Skip to main content

Omega-3 fatty acids benefit the gut flora

Omega-3 fatty acids benefit the gut floraMore and more studies show how important our digestion and gut flora are for our health and mood. A new study published in Scientific Reports reveals that omega-3 fatty acids are able to influence positively the diversity of our gut flora.

Our gut flora consists of around 50,000 billion bacteria and about 700 different species that produce various compounds. It helps the body handle harmful microorganisms, it improves our digestion, and it produces various vitamins and signaling substances that affect our immune system, our nervous system, and our hormone system. The different types of bacteria keep each other in check in a delicate balance. However, the modern, refined diet that most of us consume and the use of antibiotics may easily reduce the diversity of the gut flora with a negative impact on digestion and the many functions that are normally undertaken by the intestinal flora. It is commonly known that bitter substances, lactic acid bacteria (probiotics), and certain types of fiber (prebiotics) have a positive influence on the gut flora. According to the new study, omega-3 fatty acids are able to stimulate the growth of other beneficial microorganisms.

You are never alone

Did you know that we humans consist of 10 per cent skin cells and 90 per cent bacterial cells that cover our skin and mucosa? Most bacteria are found in the enormous gut flora, which weighs around 1-2 kilos.

DHA is the omega-3 fatty acid with the strongest influence

The study investigated the relation between omega-3 fatty acids, gut flora diversity, and stool characteristics in middle-aged and older women. The researchers analyzed data from 876 twin pairs, and with help from dietary questionnaires, they were able to calculate how much omega-3 the twins consumed.
They found a clear and significant relation between total omega-3 content in the blood and gut flora diversity, which the scientists could measure by using the Shannon index.

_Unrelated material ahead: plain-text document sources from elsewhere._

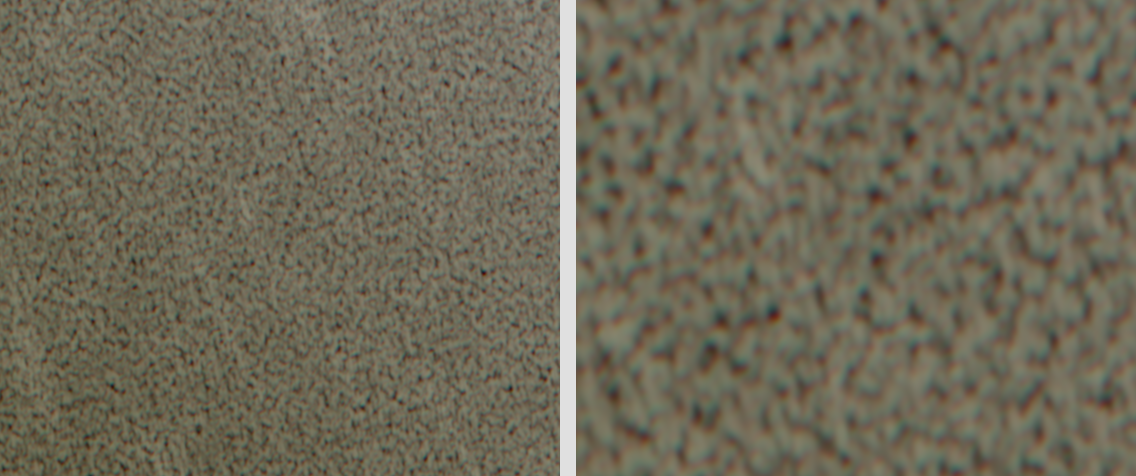
Left: the whole. Right: its middle third, enlarged.
A Shadertoy shader for this texture:

```glsl
// Draws a coarse woven cloth: dark speckled grain, colour fringes and faint slanted streaks.

const vec3 SHADOW_OLIVE = vec3(0.380, 0.360, 0.272);
const vec3 LIGHT_GREY = vec3(0.482, 0.460, 0.411);
const vec2 STREAK_DIR = vec2(0.403, -0.915);

// Sine-free hash giving a gradient in [-1, 1].
vec2 hashGradient(vec2 cell) {
    vec3 q = fract(cell.xyx * vec3(0.1031, 0.1030, 0.0973));
    q += dot(q, q.yzx + 33.33);
    return fract((q.xx + q.yz) * q.zy) * 2.0 - 1.0;
}

float gradientNoise(vec2 p) {
    vec2 cell = floor(p);
    vec2 f = p - cell;
    vec2 w = f * f * f * (f * (f * 6.0 - 15.0) + 10.0);
    float a = dot(hashGradient(cell), f);
    float b = dot(hashGradient(cell + vec2(1, 0)), f - vec2(1, 0));
    float c = dot(hashGradient(cell + vec2(0, 1)), f - vec2(0, 1));
    float d = dot(hashGradient(cell + vec2(1, 1)), f - vec2(1, 1));
    return mix(mix(a, b, w.x), mix(c, d, w.x), w.y);
}

// Coordinates across and along a direction.
vec2 alignTo(vec2 p, vec2 dir) {
    return vec2(dot(p, vec2(-dir.y, dir.x)), dot(p, dir));
}

// Two octaves of slightly stretched grain, skewed towards dark specks.
float grain(vec2 p, float density) {
    vec2 coarse = alignTo(p, normalize(vec2(0.30, -1.0)));
    vec2 fine = alignTo(p, normalize(vec2(0.65, 1.0)));
    float n = gradientNoise(coarse * density * vec2(1.08, 0.88) + 57.0);
    n += 0.65 * gradientNoise(fine * density * vec2(1.85, 1.45) + 213.0);
    return n - 0.7 * n * n + 0.04;
}

// Long pale creases running along the given direction.
float streaks(vec2 p, vec2 dir) {
    vec2 q = alignTo(p, dir);
    q.x += 0.012 * gradientNoise(q * 3.0 + 91.0);
    float n = gradientNoise(q * vec2(17.0, 2.2) + 31.0);
    return smoothstep(0.05, 0.5, n);
}

// Fine, nearly upright ribs that fade in and out.
float ribs(vec2 p, float count) {
    float fade = 0.6 + gradientNoise(p * 7.0 + 140.0);
    float bend = 0.6 * gradientNoise(p * 20.0 + 75.0);
    return fade * sin(6.28318 * (count * (p.x + 0.12 * p.y) + bend));
}

void mainImage(out vec4 fragColor, in vec2 fragCoord) {
    vec2 p = fragCoord / iResolution.y;
    vec2 uv = fragCoord / iResolution.xy;

    // Broad light from the upper right.
    float light = 0.48 * uv.x + 0.52 * uv.y;
    vec3 color = mix(SHADOW_OLIVE, LIGHT_GREY, light);

    // Grain sampled apart per channel, leaving red and green fringes.
    vec2 fringe = vec2(0.0014, -0.0036);
    vec3 specks = vec3(grain(p + fringe, 64.0),
                       grain(p, 64.0),
                       grain(p - 0.5 * fringe, 64.0));
    color += specks * vec3(0.205, 0.225, 0.200);

    // Soft blotches, creases and ribs.
    color += 0.045 * gradientNoise(p * 9.0 + 11.0);
    color += 0.050 * (streaks(p, STREAK_DIR) - 0.17);
    color += 0.010 * ribs(p, 92.0);

    // Weak warm and cool tint variation.
    float tint = gradientNoise(p * 48.0 + 300.0);
    color += tint * vec3(0.030, -0.018, -0.008);

    fragColor = vec4(clamp(color, 0.0, 1.0), 1.0);
}
```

They found the strongest link between gut flora diversity and the omega-3 fatty acid, DHA, which is found in fish oil. Even when they adjusted for intake of dietary fiber, the scientists could see a link between omega-3 and gut flora.
The researchers particularly noticed an increased presence of bacteria from the Lachnospiracea family. These bacteria are believed to protect against colon cancer by producing butyric acid (also known as butanoic acid).

Omega-3 fatty acids - fish or supplements?

Most people fail to eat the recommended amount of fish, which is around 350 grams of fish every week (preferably with 200 grams coming from oily fish that is rich in EPA and DHA). For those who do not like the taste of fish or who simply do not eat enough oily fish, a daily supplement is a good alternative. Fish oils based on free fatty acids provide good bioavailability. Make sure to choose a product that complies with government regulations with regard to peroxide count and content of environmental toxins.

Omega-3 fatty acid content (per 100 grams)

  • Free-range salmon,
  • Mackerel, and herring 3-4 (EPA/DHA)
  • Sardines 1.0 (EPA/DHA)
  • Cod 0.2 (EPA/DHA)
  • Flounder 0.5 (EPA/DHA)

Our gut flora also benefits from vegetable oils

The Danish professor, Oluf Borbye Pedersen, and his colleagues have demonstrated that having an imbalance in the 700 difference bacterial types may harm your health. According to Borbye Pedersen, shifting to a more plant-based diet with vegetables, berries, nuts, almonds, seeds, and kernels may help change in a positive direction the diversity of the different type of bacteria. This change is seen within a few days.


Cristina Menni et al. Omega-3 fatty acids correlate with gut microbiome diversity and production of N-carbamyglutamate in middle aged and elderly women. Scientific Reports 2017

Pernille Lund. Immunforsvarets nye ABC. Hovedland 2012

  • Created on .